  • Various stages of remyelination.

Treatment

Initial symptomatic treatment

Monitoring

  • Neurological signs.

Subsequent management

Treatment

Monitoring

  • Subsequent history and clinical signs.

Prevention

Prophylaxis

  • Care during bulla osteotomy and vertical canal ablation Ear: ablation - vertical canal.
  • Avoid long-term pressure on the side of the face during prolonged anesthesia.
  • Treat otitis externa Otitis externa  /media Otitis media/interna Otitis interna carefully and effectively.
  • Take action to reduce the risks of accidents, eg road traffic accidents.

Outcomes

Prognosis

  • Guarded.
  • Chronic lip paralysis may lead to permanent contracture.
  • Exposure keratitis can lead to loss of vision in the affected eye.
  • 20-47% of middle ear surgeries in cats result in permanent facial nerve paralysis.

Expected response to treatment

  • Improvement may take place in a few weeks or months, or not at all.
  • In general cats who present with facial nerve paralysis before surgery do not show improvement after the procedure.
  • Chronicity may result in muscle contracture and deform the facial expression.

Further Reading

Publications

Refereed papers

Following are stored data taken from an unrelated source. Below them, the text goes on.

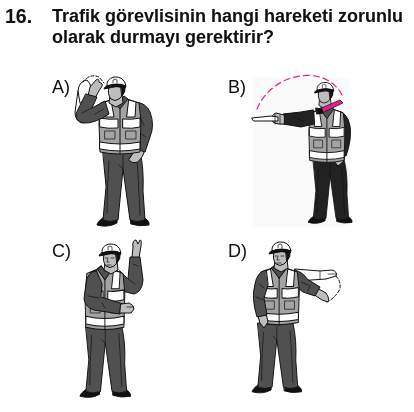
<!DOCTYPE html>
<html lang="tr">
<head>
<meta charset="utf-8">
<title>Soru 16</title>
<style>
:root{--paper:#fff;--ink:#111;--uniform:#505050;--night:#222;--vest:#a3a3a3;--skin:#bdbdbd;--band:#fff;--wand:#e0218a;--haze:#fafafa}
*{box-sizing:border-box;margin:0;padding:0}
html,body{width:414px;height:412px;overflow:hidden;background:var(--paper)}
.question{position:relative;width:414px;height:412px;color:var(--ink);font-family:"Liberation Sans",Arial,sans-serif}
.number,.prompt,.option{position:absolute;white-space:nowrap}
.number{left:5px;top:5px;font-size:19.5px;line-height:22px;font-weight:700}
.prompt{left:52px;top:6px;font-size:18px;line-height:21px;font-weight:700}
.option{font-size:18px;line-height:20px}
.a{left:52px;top:77px}.b{left:228px;top:77px}.c{left:52px;top:241px}.d{left:228px;top:241px}
.officers{position:absolute;left:0;top:0;stroke:var(--ink);stroke-width:1;stroke-linejoin:round;stroke-linecap:round}
.cloth{fill:var(--uniform)}
.dark{fill:var(--night)}
.vest{fill:var(--vest)}
.band{fill:var(--band)}
.skin{fill:var(--skin)}
.shoe{fill:var(--ink)}
.line{fill:none}
.fold{fill:none;stroke-width:.7}
.trace{fill:none;stroke-dasharray:3 2}
.wand-trace{fill:none;stroke:var(--wand);stroke-width:1.2;stroke-dasharray:6 4}
.wand{fill:var(--wand);stroke:var(--ink);stroke-width:.7}
.haze{fill:var(--haze);stroke:none}
</style>
</head>
<body>
<main class="question">
<p class="number">16.</p>
<h1 class="prompt">Trafik görevlisinin hangi hareketi zorunlu<br>olarak durmayı gerektirir?</h1>
<p class="option a">A)</p>
<p class="option b">B)</p>
<p class="option c">C)</p>
<p class="option d">D)</p>
<svg class="officers" width="414" height="412" viewBox="0 0 414 412" role="img" aria-label="Trafik görevlisinin dört farklı hareketi">
<defs>
<g id="head">
<path class="skin" d="M-6 6L-7 14L0 18L7 14L6 5Z"/>
<path class="skin" d="M-7 -2Q-9 5 -5 10Q-1 13 3 10Q8 6 8 -2Z"/>
<path class="shoe" d="M5 -2L9 -3Q10 3 6 7Z"/>
<path class="band" d="M-9 -3Q-10 -10 -2 -12Q8 -13 10 -3Q1 -6 -9 -3Z"/>
<path class="shoe" d="M-9 -3Q1 -7 10 -3L9 -1Q0 -4 -7 -1L-12 0Q-12 -2 -9 -3Z"/>
<path class="fold" d="M-3 -6V-9Q-1 -11 1 -9V-6"/>
</g>
<g id="features">
<path class="fold" d="M-6 1H-4M0 1H3M-3 1L-4 5H-2M-4 8H0"/>
</g>
<g id="vest">
<path class="vest" d="M3 4L15 0L22 6L29 0L41 4L43 22L42 53Q22 57 2 53L1 24Z"/>
<path class="band" d="M7 3L13 1L16 18H8ZM31 1L38 3L37 18H29Z"/>
<path class="band" d="M2 19Q11 21 20 20V29Q10 30 2 28ZM25 20Q34 21 42 19V28Q34 30 25 29Z"/>
<path class="band" d="M2 43Q22 47 42 43V50Q22 54 2 50Z"/>
<path class="cloth" d="M14 0L22 10L30 0L26 -3L22 2L18 -3Z"/>
<path class="line" d="M22 10V55"/>
<path class="fold" d="M7 32H17V40H7ZM28 32H38V40H28Z"/>
</g>
<g id="legs">
<path class="shoe" d="M5 66L18 67L18 72Q9 77 -2 74Q-2 71 5 66ZM32 67L44 66Q51 70 50 74Q40 76 32 73Z"/>
<path d="M4 0Q23 4 41 0Q45 18 44 40L46 69Q38 72 31 69L24 18L19 69Q11 72 4 69L7 36Z"/>
<path class="fold" d="M24 4V18L20 14M10 10Q8 38 8 62M38 8Q40 40 41 64"/>
</g>
</defs>

<g id="officer-a">
<use href="#legs" class="cloth" x="99" y="151"/>
<path class="skin" d="M136 149L145 150Q143 157 138 162Q132 164 129 160Z"/>
<path class="cloth" d="M136 102Q146 103 150 112Q155 125 150 137L145 152L136 149L140 133L137 118Z"/>
<path class="fold" d="M140 117L144 125M140 133L146 137"/>
<use href="#vest" x="98" y="99"/>
<path class="band" d="M80 103L78 91Q79 81 87 80L90 84L92 95Z"/>
<path class="trace" d="M83 82Q90 73 99 77L104 83"/>
<path class="skin" d="M88 96L90 87L96 80Q99 78 99 82L101 83Q104 85 100 89L95 98Z"/>
<path class="cloth" d="M86 94L97 97L92 108L105 101L109 114Q94 124 83 123Q75 121 76 114Z"/>
<path class="line" d="M78 91L75 112Q75 121 82 123"/>
<path class="fold" d="M82 113L92 108M95 114L104 109"/>
<use href="#head" x="116" y="89"/>
</g>

<g id="officer-b">
<path class="haze" d="M253 78H350V226H253Z"/>
<path class="wand-trace" d="M257 109C272 72 327 62 343 97"/>
<g transform="translate(310 161) scale(.84 .83)"><use href="#legs" class="dark"/></g>
<path class="skin" d="M337 153L345 154L344 161L338 166L334 161Z"/>
<path class="dark" d="M338 111Q347 112 350 126Q352 139 346 156L336 153L340 137Z"/>
<g transform="translate(308 109) scale(.86 .97)"><use href="#vest"/></g>
<path class="dark" d="M313 110L301 112L283 114V124L301 127L314 124Z"/>
<path class="skin" d="M284 115L276 113Q271 115 271 120Q274 125 284 124Z"/>
<path class="band" d="M252 118L271 116L278 117V121L254 121Z"/>
<path class="fold" d="M275 114V124M280 115V124M294 117L303 121"/>
<g transform="translate(325 93) scale(.88)"><use href="#head"/></g>
<path class="wand" d="M319 109L340 100L343 103L322 113Z"/>
<path class="shoe" d="M316 108L322 109L323 113L317 114Z"/>
</g>

<g id="officer-c">
<g transform="translate(82 326) scale(.97 .95)"><use href="#legs" class="cloth"/></g>
<path class="skin" d="M132 258L133 247Q132 240 136 240L138 244L140 240Q142 240 141 246L139 258Z"/>
<path class="cloth" d="M120 271L128 279L130 257L140 257L143 280Q142 292 134 294L122 291Z"/>
<path class="fold" d="M128 279L135 284M133 264L138 266"/>
<g transform="translate(84 269) scale(.95 1.1)"><use href="#vest"/></g>
<path class="cloth" d="M96 271Q87 272 86 284L84 299Q86 308 94 310L120 314L123 304L101 297L102 284Z"/>
<path class="skin" d="M121 304L129 303Q134 305 134 309L131 313L120 313Z"/>
<path class="fold" d="M127 307H133M88 296L99 298M102 303L105 308"/>
<use href="#head" x="111" y="256"/>
<use href="#features" x="111" y="257"/>
</g>

<g id="officer-d">
<g transform="translate(254 323) scale(.95 .93)"><use href="#legs" class="cloth"/></g>
<path class="band" d="M295 269L320 271L332 270Q338 272 336 276L326 279L297 281Z"/>
<path class="fold" d="M320 271V279M328 274H336"/>
<path class="trace" d="M336 276Q341 281 340 289Q335 298 327 302"/>
<path class="skin" d="M317 288L326 293Q330 299 328 302L322 300L313 294Z"/>
<path class="cloth" d="M295 270Q304 273 307 279L320 287L315 296L303 292L294 285Z"/>
<path class="fold" d="M301 282L308 285M310 285L308 291"/>
<g transform="translate(258 268) scale(.96 1.03)"><use href="#vest"/></g>
<path class="skin" d="M258 314L266 313L268 322L264 328L260 323Z"/>
<path class="cloth" d="M266 270Q257 272 255 284Q251 298 257 317L267 315L264 298L268 285Z"/>
<path class="fold" d="M256 297L263 300M259 284L264 288"/>
<use href="#head" x="281" y="254"/>
<use href="#features" x="281" y="255"/>
</g>
</svg>
</main>
</body>
</html>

  • Recent references from PubMed and VetMedResource.
  • Garosi L S, Lowrie M L, Swinbourne N F (2012) Neurologic manifestations of ear disease in dogs and cats. Vet Clin North Am Small Anim Pract 42 (6), 1143-1160 PubMed.
  • Bacon N J, Gilbert R L, Bostock D E et al (2003) Total ear canal ablation and bulla osetotomy in the cat: indications, morbidity and long-term survival. JSAP 44 (10), 430-434 PubMed.
  • Garosi L S, Dennis R, Schwarz T (2003) Review of diagnostic imaging of ear diseases in the dog and cat. Vet Radiol Ultrasound 44 (2), 137-146 PubMed.
  • Kern T J & Herb H N (1987) Facial neuropathy in dogs and cats: 95 cases (1975-1985). JAVMA 191 (12), 1604-9 PubMed.